|The towers of the Royal Gorge Bridge perch on the rim of the Royal Gorge, nearly a thousand feet above the Arkansas River|
I encountered Buckskin Joe's in 2009, on a road trip and vacation to Colorado squeezed in between summer and fall quarters at college. I was en-route between Colorado Springs and the Black Canyon of the Gunnison National Park and had decided to make a brief stop at the Royal Gorge Bridge to break up the trip. Buckskin Joe's was right along the road up to the bridge, and looked really cool, but I didn't have time for it, or for the associated mini-railroad that ran from Buckskin Joe to an overlook on the rim of the Royal Gorge. I spent a couple hours at the Royal Gorge Bridge and did a few of the attractions, but not all, and I planned to come back some day and leave myself enough time to do more there and to visit Buckskin Joe's.

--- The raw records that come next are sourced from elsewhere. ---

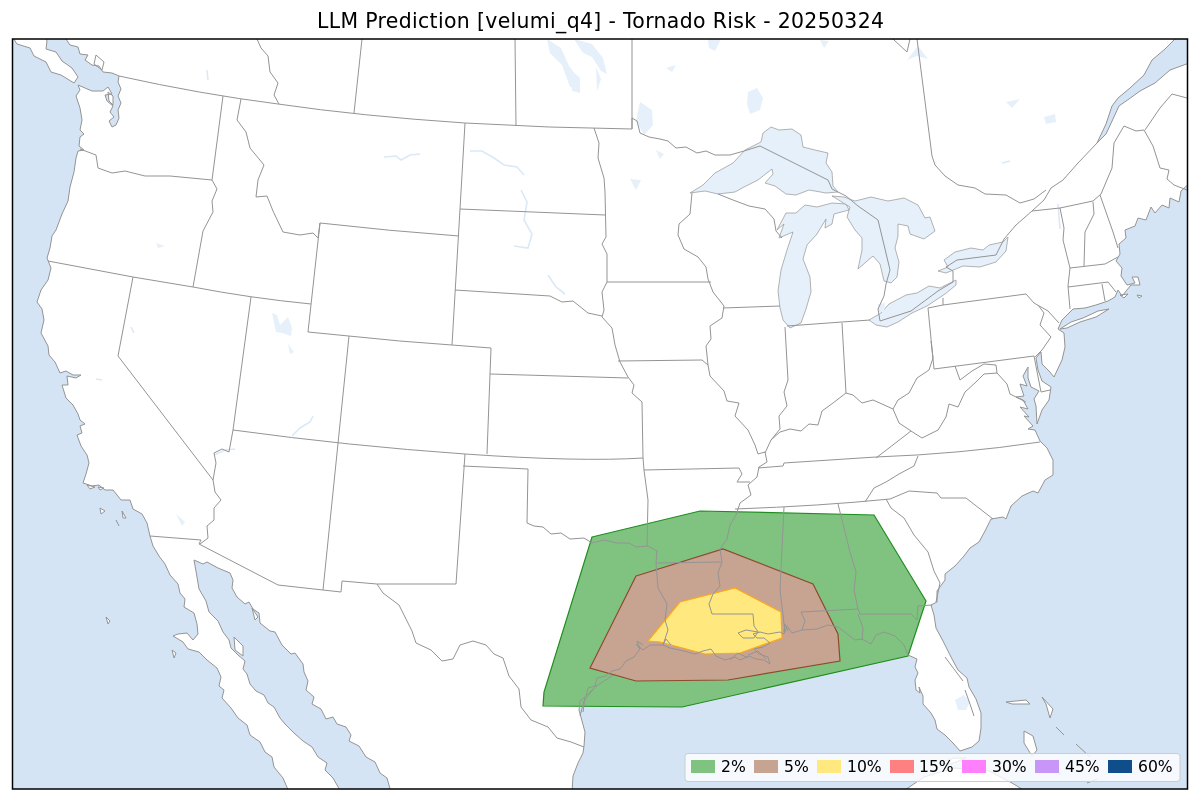
<!DOCTYPE html>
<html lang="en">
<head>
<meta charset="utf-8">
<title>Tornado Risk Map</title>
<style>
:root{--ocean:#d4e4f4;--land:#fff;--lake:#e6f0fa;--border:#949494;--ink:#000;
--r2:#80c380;--r5:#c7a392;--r10:#ffe97f;--r15:#ff8080;--r30:#ff80ff;--r45:#c896f7;--r60:#104e8b}
html,body{margin:0;height:100%;overflow:hidden;background:#fff}
svg{display:block;width:1200px;height:802px}
text{font-family:"DejaVu Sans",Verdana,sans-serif;fill:var(--ink)}
.title{font-size:20.4px}
.legend text{font-size:15.6px}
.land{fill:var(--land)}
.lakes{fill:var(--lake)}
.lines{fill:none;stroke:var(--border);stroke-width:1;stroke-linejoin:round}
.shore{stroke:var(--border);stroke-width:.7}
.streams{fill:none;stroke:#dbe9f7;stroke-width:1.6}
</style>
</head>
<body>
<svg viewBox="0 0 1200 802" role="img" aria-label="Map of tornado risk areas over the southern United States">
<defs>
<clipPath id="map-area"><rect x="13" y="39" width="1174" height="750"/></clipPath>
<path id="mainland" d="M53 30L66 39 70 45 78 47 80 54 88 55 85 60 92 65 99 66 103 72 112 73 119 76 118 82 121 89 118 96 121 103 118 110 119 118 116 125 112 127 109 121 114 117 110 112 113 106 107 101 105 95 112 94 108 87 103 91 92 91 78 85 80 90 76 96 80 108 82 120 80 130 84 134 80 137 79 146 84 150 78 151 76 158 74 172 70 187 68 201 62 214 56 230 52 236 50 248 47 258 51 268 48 280 41 290 37 302 42 309 44 320 41 333 48 346 49 355 55 362 60 373 66 371 73 375 81 375 76 378 67 376 68 385 62 385 66 398 73 405 78 414 80 420 85 424 80 426 82 433 77 435 81 446 87 455 89 463 86 474 83 483 92 486 99 485 105 490 113 490 121 500 130 500 133 509 142 514 147 523 150 536 153 546 159 556 165 564 170 575 178 584 180 593 185 599 184 607 194 613 197 624 198 634 193 640 187 633 178 634 173 636 183 642 188 649 199 652 207 660 217 668 221 677 219 686 224 690 222 698 231 708 238 718 247 725 250 735 260 742 265 752 272 757 274 767 283 778 289 792
H341L333 778 325 770 327 763 318 757 312 747 303 741 294 733 285 724 280 718 274 707 268 703 264 695 256 691 250 684 247 674 243 669 245 661 238 655 231 648 229 640 223 632 218 621 209 612 206 601 199 589 197 577 194 560 203 564 207 562 218 568 230 573 233 580 232 588 237 597 245 604 249 602 253 609 259 613 260 623 270 631 275 632 282 645 291 654 295 653 303 664 304 672 308 681 306 690 314 697 312 704 321 709 326 719 333 717 337 724 346 727 351 735 349 741 359 746 366 757 375 762 380 773 387 778 391 792
H572L573 776 578 763 583 753 584 746 585 732 582 721 579 710 580 701 586 696 588 688 595 686 597 678 606 676 612 671 620 669 626 661 634 657 640 649 636 644 643 650 650 645 663 645 670 648 684 651 695 654 703 651 711 649 716 656 725 660 735 657 740 660 749 656 756 659 764 660 770 664 768 657 759 654 754 649 763 647 770 643 764 638 757 638 753 634 760 632 768 634 780 632 784 634 787 626 792 633 802 630 817 629 828 625 838 627 846 633 855 640 862 639 871 644 876 635 884 632 895 636 904 645 908 655 917 659 915 667 918 673 915 680 916 690 920 693 919 687 923 696 923 704 931 713 935 720 937 729 945 735 953 743 960 751 972 747 979 741 981 728 981 713 976 699 969 687 967 678 958 670 951 657 943 641 936 628 934 615 931 605 937 602 937 591 945 580 945 574 955 566 964 556 970 548 979 542 985 531 991 519 1003 517 1006 519 1011 506 1022 496 1033 491 1038 493 1045 480 1053 475 1053 460 1047 448 1040 441 1035 430 1028 429 1033 426 1024 416 1029 417 1020 407 1028 409 1023 400 1016 397 1024 396 1020 384 1027 386 1023 376 1028 367 1028 378 1031 387 1039 391 1034 399 1036 406 1037 424 1042 410 1049 400 1051 387 1042 381 1038 370 1036 358 1041 352 1042 364 1049 371 1054 377 1062 360 1065 347 1064 333 1058 329 1062 320 1073 309 1085 308 1096 305 1108 301 1115 297 1118 290 1122 296 1131 285 1140 285 1138 277 1132 277 1135 283 1127 285 1121 276 1122 268 1116 261 1120 254 1119 244 1126 238 1125 230 1135 226 1138 218 1146 220 1151 207 1155 213 1162 205 1169 208 1170 198 1179 202 1181 191 1192 181 V62L1170 70 1155 83 1140 91 1129 99 1119 106 1113 119 1106 134 1097 143 1106 124 1112 106 1118 98 1130 88 1144 75 1152 60 1165 49 1177 37Z"/>
<g id="islands">
<path d="M8 30H42L47 41 46 49 56 52 62 61 72 68 78 77 74 83 61 75 51 72 46 62 34 56 30 48 17 44Z"/>
<path d="M1060 329L1071 322 1083 318 1098 311 1109 309 1096 317 1080 322 1067 328Z"/>
<path d="M96 55l8 7-2 8-8-6zM108 92l5 4 0 9-4-4zM87 485l8 2-5 2zM98 487l6 1-4 2zM100 508l5 3-4 3zM122 511l4 7-3 0zM116 520l3 6M106 617l4 4-2 3zM172 650l4 3-2 5zM234 637l9 9 0 10-8-6zM252 608l6 9-3 3zM1120 295l8-1-4 4zM1137 295l5 1-3 2zM1006 702l20-2 4 4-18 0zM1042 697l11 12-3 9-4-14zM1024 731l9 5 4 14-5 6-8-13zM1056 727l8 8M1076 744l14 13M1056 765l4 10M940 763l14-5 12 0-15 6zM905 790l19-13 30-9 35 3 23 12 13 8zM1087 783l10-4"/>
</g>
</defs>

<text class="title" x="317" y="28" textLength="567">LLM Prediction [velumi_q4] - Tornado Risk - 20250324</text>

<g clip-path="url(#map-area)">
<rect id="sea" x="13" y="39" width="1174" height="750" fill="var(--ocean)"/>
<g class="land"><use href="#mainland"/><use href="#islands"/></g>

<g class="lakes">
<g class="shore">
<path id="superior" d="M690 193L703 185 715 173 733 163 745 150 761 142 763 133 771 127 779 130 792 129 801 135 803 147 815 150 828 153 826 163 832 172 833 186 838 192 826 193 809 190 796 195 786 194 775 186 765 183 773 174 772 169 758 180 744 187 735 192 718 194 705 191Z"/>
<path id="michigan" d="M779 238L784 224 777 230 786 213 796 213 805 205 817 207 832 203 846 204 849 210 834 214 832 224 825 228 826 219 817 234 807 245 803 259 810 277 811 292 806 309 801 323 790 328 783 320 780 308 778 291 781 270 787 250 793 232Z"/>
<path id="huron" d="M832 196L844 197 855 201 871 197 888 201 904 198 918 205 925 218 930 217 935 231 924 239 910 234 908 226 898 224 898 236 895 248 899 262 897 277 891 283 884 281 880 264 873 256 866 262 858 269 862 250 862 238 855 230 847 217 850 207Z"/>
<path id="erie" d="M869 320L881 313 889 304 906 295 917 293 929 286 940 288 956 280 956 285 945 294 927 306 912 313 898 322 887 327 876 325Z"/>
<path id="ontario" d="M938 271L948 267 944 260 955 252 971 248 983 250 989 245 1003 242 1008 237 1006 251 996 262 980 267 963 266 946 273Z"/>
</g>
<path d="M547 39l14 9 8 18 10 13 0 11-9-3-8-22-12-12zM574 39l18 5 11 14 4 16-6-3-9-14-9-4zM571 70l9 8 0 15-8-2zM596 67l5 12-4 12zM640 102l12 8 1 15-9 10-8-14zM748 92l9-4 6 10-3 12-10 4-3-10zM708 39l13 0-6 12-6-3zM666 68l10-3-4 7zM656 150l8 4-4 5zM630 179l11 1-5 10zM272 313l5 2 3 10 8-8 4 11-1 8-9-3-6-1zM288 344l6 8-4 2zM156 243l9 3-7 2zM955 700l9-5 6 7-4 8-8 0zM176 514l9 8-3 4zM1000 282l-3 10M1044 117l11-3 1 8-10 2zM1006 102l14-3-8 9zM907 60l11-14 10 13-11-3zM820 40l9 1-5 7zM878 304l7-1-1 9-6 0z"/>
</g>
<g class="streams">
<path d="M384 157l12-1 5 4 9-5 10-1M470 151l12 0 12 7 10 7 13 2 7 8M521 190l6 12-3 18 8 14-4 14-14-2M548 275l8 12 9 7M292 436l8-8 10-6 3-6M214 455l11-5 10-1M207 70l1 10M131 327l3 6M96 379l6 1M1058 204l2 25M1002 163l8-2"/>
</g>

<g id="risk-areas" stroke-width="1.2">
<polygon points="592,537 700,511 874,515 926,601 908,656 682,707 543,706 544,692" fill="var(--r2)" stroke="#1f8e1f"/>
<polygon points="636,576 723,549 813,584 838,634 840,661 728,680 636,681 590,668" fill="var(--r5)" stroke="#8f4a2b"/>
<polygon points="680,602 735,588 781,612 782,638 740,653 705,654 660,642 648,641" fill="var(--r10)" stroke="#ffa816"/>
</g>

<g class="lines">
<use href="#mainland"/><use href="#islands"/>
<path id="gulf-lagoons" d="M580 716l4-15 11-14 18-12M583 712l2-15 12-12M663 645l3-6 5 6M640 649l-3-8 6 4M738 633l8-3 12 2-4 6-11 0zM784 632l1-8 3 7M730 660l8-7 10 5M748 655l10-4 8 8M965 690l5 14 4 12M945 657l18 24"/>
<path id="canada-border" d="M119 76Q200 94 278 104Q360 116 465 123Q550 128 632 129V118L637 121 640 133 649 137 660 139 668 141 676 148 686 147 697 153 706 151 715 155 730 155 744 151 760 146 828 180 832 189 846 196 858 206 878 220 885 249 890 270 886 284 884 296 878 309 880 321 911 311 938 291 953 282 953 271 946 267 957 260 996 255 1004 239 1016 225 1032 211 1044 200 1051 188 1063 180 1078 163 1098 142"/>
<path id="provinces" d="M257 39L261 48 268 56 270 72 278 83 274 95 279 104M362 39L354 113M515 39L516 126M632 39V129M917 39L932 156 935 165 945 176 958 185 975 188 985 194 1006 195 1020 203 1034 199 1046 190M1187 98L1172 94 1160 108 1145 130M893 39l14 13 3-13"/>
<path id="northeast" d="M1032 211L1060 208 1093 201 1101 194 1112 168 1114 143 1124 126 1136 131 1144 130 1153 146 1160 168 1169 170 1167 179 1174 185 1187 190M1060 208L1064 228 1063 240 1070 268 1068 286 1070 309M1093 202L1094 214 1085 232 1084 266M1100 195L1113 232 1118 248M1070 268L1105 264 1118 257M1068 287L1108 282 1116 292M1102 284L1105 301M943 298V305L1026 294 1034 303 1048 311 1059 323M1038 305L1044 313 1040 325 1051 337 1042 350 1035 357M928 308L943 305M928 308L934 369 1034 356 1041 392 1050 390"/>
<path id="pacific-states" d="M80 149L96 155 98 168 112 173 125 171 145 176 170 176 212 180M223 96L212 180 217 189 212 201 213 212 203 231 193 287M48 261L133 277 193 287Q250 298 311 304M133 277L118 356 213 480 216 463 214 453 222 449 229 452 233 430M213 480L215 492 221 500 214 508 214 520 207 526 208 538 200 544M150 536L201 540 199 544 278 585 341 592 342 581 377 584"/>
<path id="mountain-states" d="M241 99L237 120 246 132 250 148 264 165 258 180 256 197 267 196 273 211 283 232 300 235 313 233 318 238 320 223 308 332Q400 342 491 348L490 374 487 454M320 223Q390 231 459 236M465 123L460 209 452 345M251 297L233 430Q350 446 465 454T643 458M349 336L323 590M465 454L456 584 377 584M463 466L528 469 527 523 534 526 543 527 551 534 561 533 570 539 584 538 592 543 604 540 617 543 629 543 636 547 648 546 657 551"/>
<path id="rio-grande" d="M377 584L383 593 399 605 405 617 412 631 416 643 431 650 442 661 453 659 460 645 473 641 486 645 494 654 503 658 509 676 519 689 521 707 531 720 548 727 557 738 571 742 584 747"/>
<path id="plains" d="M460 209L605 215M455 290L550 296 562 302 573 301 588 313 602 316M490 374L628 378M594 128L599 143 598 158 604 178 605 192 606 237 602 244 607 254V282L602 292 604 310 602 317 612 328 615 345 620 362 628 377 634 385 632 393 642 402 643 458 644 470 648 500 647 546M607 282H711M618 361L702 360 708 365M644 470L739 468 742 474 737 482 750 482M657 550L656 563 721 562M656 563L658 588 667 604 665 620 668 630 663 645"/>
<path id="mississippi-river" d="M692 193L690 214 679 224 678 235 684 249 698 257 706 267 708 279 713 292 724 306 722 318 710 326 711 339 706 346 708 365 710 376 724 391 727 401 739 403 735 416 748 430 755 445 758 454 765 452 767 462 759 467 757 477 748 485 751 495 740 503 736 515 730 525 727 539 720 549 722 562 718 573 720 586 713 594 709 604 712 614 753 614 754 626 759 633"/>
<path id="great-lakes-states" d="M718 194L733 200 749 206 765 209 774 219 776 231 782 238M723 308L780 306M785 327L788 380 784 392 787 406 779 416 780 429 771 440M787 326L842 322 870 320M842 323L846 393"/>
<path id="ohio-river" d="M765 453L771 440 780 432 790 429 801 431 809 424 818 425 822 411 833 403 846 393 853 395 862 403 873 400 882 404 893 409 898 400 909 393 917 378 929 370 933 358 931 341"/>
<path id="appalachia" d="M893 409L899 423 911 431 876 458M911 431L922 438 938 430 946 417 949 404 958 407 965 392 976 382 984 374 997 373 996 365 984 364 972 371 960 380 955 366M997 373L1007 384 1010 394 1026 402M758 468L783 466 784 463 876 457Q960 454 1040 442M918 456L914 466 899 474 886 482 874 488 865 502M735 509Q820 506 890 499L909 491 937 493 941 498 966 498 993 519M886 499L891 508 904 518 914 535 928 552 934 571 940 583 936 602"/>
<path id="gulf-states" d="M784 507L780 590 785 632M838 504L850 552 856 572 854 590 858 609 801 612 805 621 802 630M858 609L860 614 911 614 917 620 918 606 932 605M858 614L863 628 862 640"/>
</g>
</g>

<rect id="map-frame" x="12.5" y="39" width="1175" height="750" fill="none" stroke="#000" stroke-width="1.5"/>

<g class="legend">
<rect x="685" y="753.5" width="495" height="28" rx="3" fill="#fff" fill-opacity=".8" stroke="#ccc"/>
<rect x="691" y="760" width="24" height="13" fill="var(--r2)"/><text x="721" y="772">2%</text>
<rect x="754" y="760" width="24" height="13" fill="var(--r5)"/><text x="784" y="772">5%</text>
<rect x="817" y="760" width="24" height="13" fill="var(--r10)"/><text x="847" y="772">10%</text>
<rect x="890" y="760" width="24" height="13" fill="var(--r15)"/><text x="919" y="772">15%</text>
<rect x="962" y="760" width="24" height="13" fill="var(--r30)"/><text x="992" y="772">30%</text>
<rect x="1035" y="760" width="24" height="13" fill="var(--r45)"/><text x="1065" y="772">45%</text>
<rect x="1108" y="760" width="24" height="13" fill="var(--r60)"/><text x="1138" y="772">60%</text>
</g>
</svg>
</body>
</html>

Billionaire William Koch bought Buckskin Joe's lock, stock, and barrel in September 2010 and moved it to his ranch. The old buildings are gone. The railroad is gone. I discovered this when planning a 2011 trip to Colorado. So that departed my itinerary.

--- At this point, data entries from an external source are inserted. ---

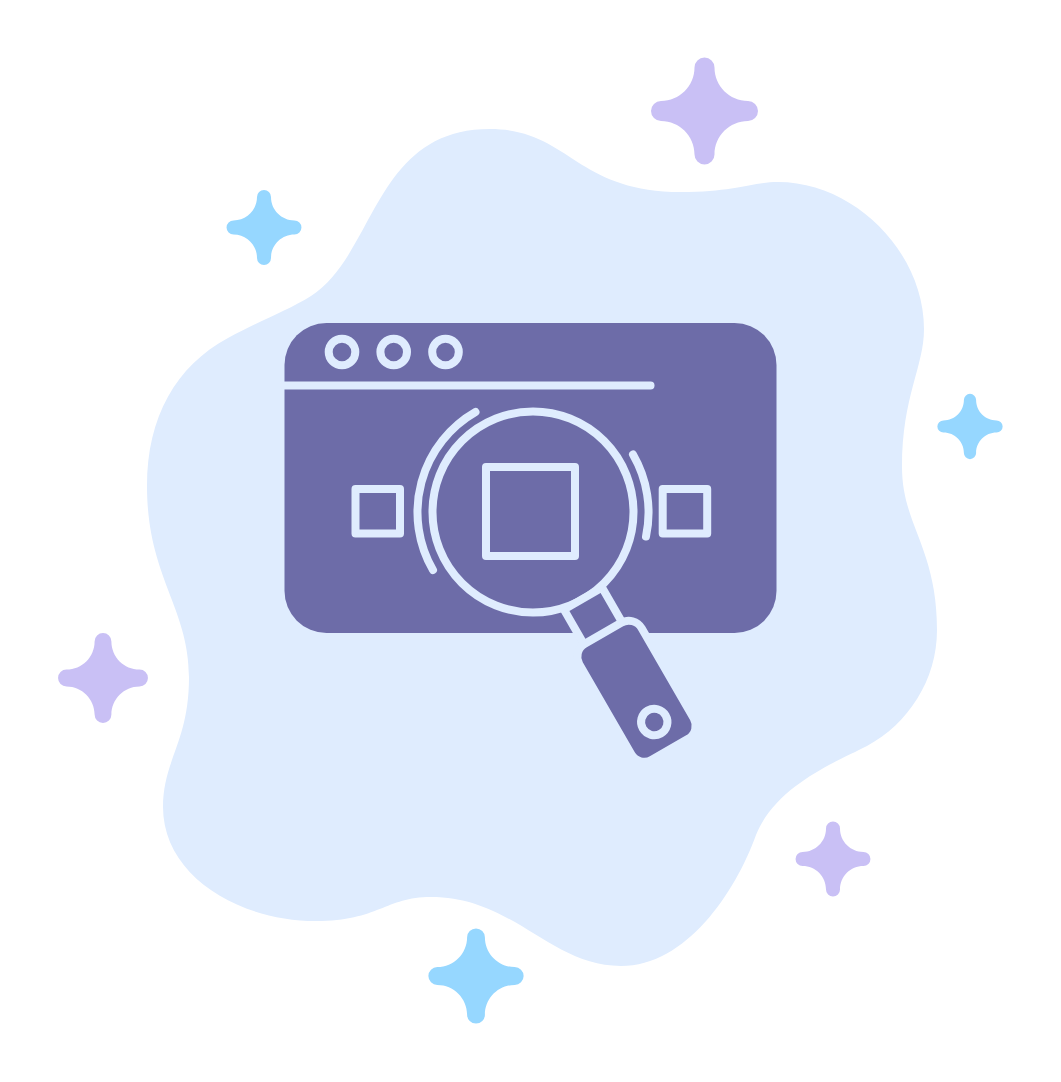
<!DOCTYPE html>
<html lang="en">
<head>
<meta charset="utf-8">
<title>Browser search icon</title>
<style>
:root { --paper: #ffffff; --mist: #dfecfe; --violet: #6d6ca8; --lilac: #c9c0f5; --sky: #96d7ff; }
html, body { margin: 0; background: var(--paper); overflow: hidden; }
svg { display: block; width: 1061px; height: 1082px; }
.blob { fill: var(--mist); }
.solid { fill: var(--violet); }
.line { fill: none; stroke: var(--mist); stroke-width: 8; stroke-linecap: round; stroke-linejoin: round; }
.lilac { fill: var(--lilac); }
.sky { fill: var(--sky); }
</style>
</head>
<body>
<svg viewBox="0 0 1061 1082" role="img" aria-label="Browser window with a magnifying glass over a square">
  <defs>
    <path id="sparkle" d="M-10 -43.5A10 10 0 0 1 10 -43.5C10 -25 25 -10 43.5 -10A10 10 0 0 1 43.5 10C25 10 10 25 10 43.5A10 10 0 0 1 -10 43.5C-10 25 -25 10 -43.5 10A10 10 0 0 1 -43.5 -10C-25 -10 -10 -25 -10 -43.5Z"/>
    <circle id="window-button" r="13.3"/>
  </defs>

  <path class="blob" d="M490 129C569 129 575 192 681 192C735 192 752 182 778 182C855 182 924 253 924 329C924 367 902 396 902 467C902 525 937 548 937 630C937 680 908 724 867 746C838 761 776 785 756 835C735 893 686 966 621 966C550 966 514 897 431 897C385 897 379 921 316 921C239 921 163 876 163 807C163 760 189 742 189 677C189 607 147 577 147 486C147 417 176 366 228 338C261 320 287 311 311 296C376 254 374 129 490 129Z"/>

  <g id="sparkles">
    <use href="#sparkle" class="lilac" transform="translate(704.5 111)"/>
    <use href="#sparkle" class="sky" transform="translate(264 227.5) scale(.7)"/>
    <use href="#sparkle" class="sky" transform="translate(970 426.5) scale(.61)"/>
    <use href="#sparkle" class="lilac" transform="translate(103 678) scale(.84)"/>
    <use href="#sparkle" class="lilac" transform="translate(833 859) scale(.7)"/>
    <use href="#sparkle" class="sky" transform="translate(476 976) scale(.89)"/>
  </g>

  <g id="browser-window">
    <rect class="solid" x="284.5" y="323" width="492" height="310" rx="42"/>
    <g class="line">
      <use href="#window-button" x="342" y="352"/>
      <use href="#window-button" x="393.7" y="352"/>
      <use href="#window-button" x="445.5" y="352"/>
      <path d="M284 385.5H650.5"/>
      <rect x="355.5" y="489" width="44.5" height="44.5"/>
      <rect x="662.7" y="489" width="44.5" height="44.5"/>
      <rect x="486" y="467" width="89" height="89"/>
    </g>
  </g>

  <g id="magnifier">
    <g class="line">
      <path d="M475.5 412A115.5 115.5 0 0 0 433 570"/>
      <path d="M633 454.5A115.5 115.5 0 0 1 646 536.5"/>
      <circle cx="533" cy="512" r="100.5"/>
    </g>
    <g transform="translate(533 512) rotate(-30)">
      <path class="solid" d="M-22 102H22V138H-22Z"/>
      <path class="line" d="M-22 138V100H22V138"/>
      <path class="blob" d="M-40 155A19 19 0 0 1 -21 136H21A19 19 0 0 1 40 155V190H-40Z"/>
      <rect class="solid" x="-32" y="144" width="64" height="126" rx="11"/>
      <circle class="line" cy="242.5" r="13.2"/>
    </g>
  </g>
</svg>
</body>
</html>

|Incline Railway from rim to floor of the Royal Gorge|
Still, the Royal Gorge Bridge and its related attractions were interesting enough I was considering a visit to them again when I was planning vacation for summer of 2013. Then a wildfire in June 2013 destroyed most of the "far" side of the bridge attractions. Some flames made it over to the "near" side and wreaked havoc, there, as well, destroying the aerial tram, damaging the incline railway, and causing assorted other damage and destruction. Glacier National Park in Montana suddenly seemed better than any thought of another Colorado trip for 2013.
|Locomotive and caboose at edge of Royal Gorge Bridge parking lot. |
The caboose was destroyed and the locomotive damaged by the June 2013 fire.
Why do I bring all this up? Simply because this all flooded back and reminded me that everything is ephemeral. People, places, things, everything is ephemeral. So carpe diem. Talk to people when you have the chance. Visit places while they're still there to be visited. See things while they're still there to be seen. You never know when a person will move or pass away, a scenic place may be destroyed by rockfall or fire, or an institution close.
Even that which is set in stone may change. In 2003, New Hampshire's Old Man of the Mountain, the ancient and iconic rock formation that was the state's choice for its quarter, collapsed. Change happens, and sometimes it is destructive change. Make the most you can of whatever comes your way.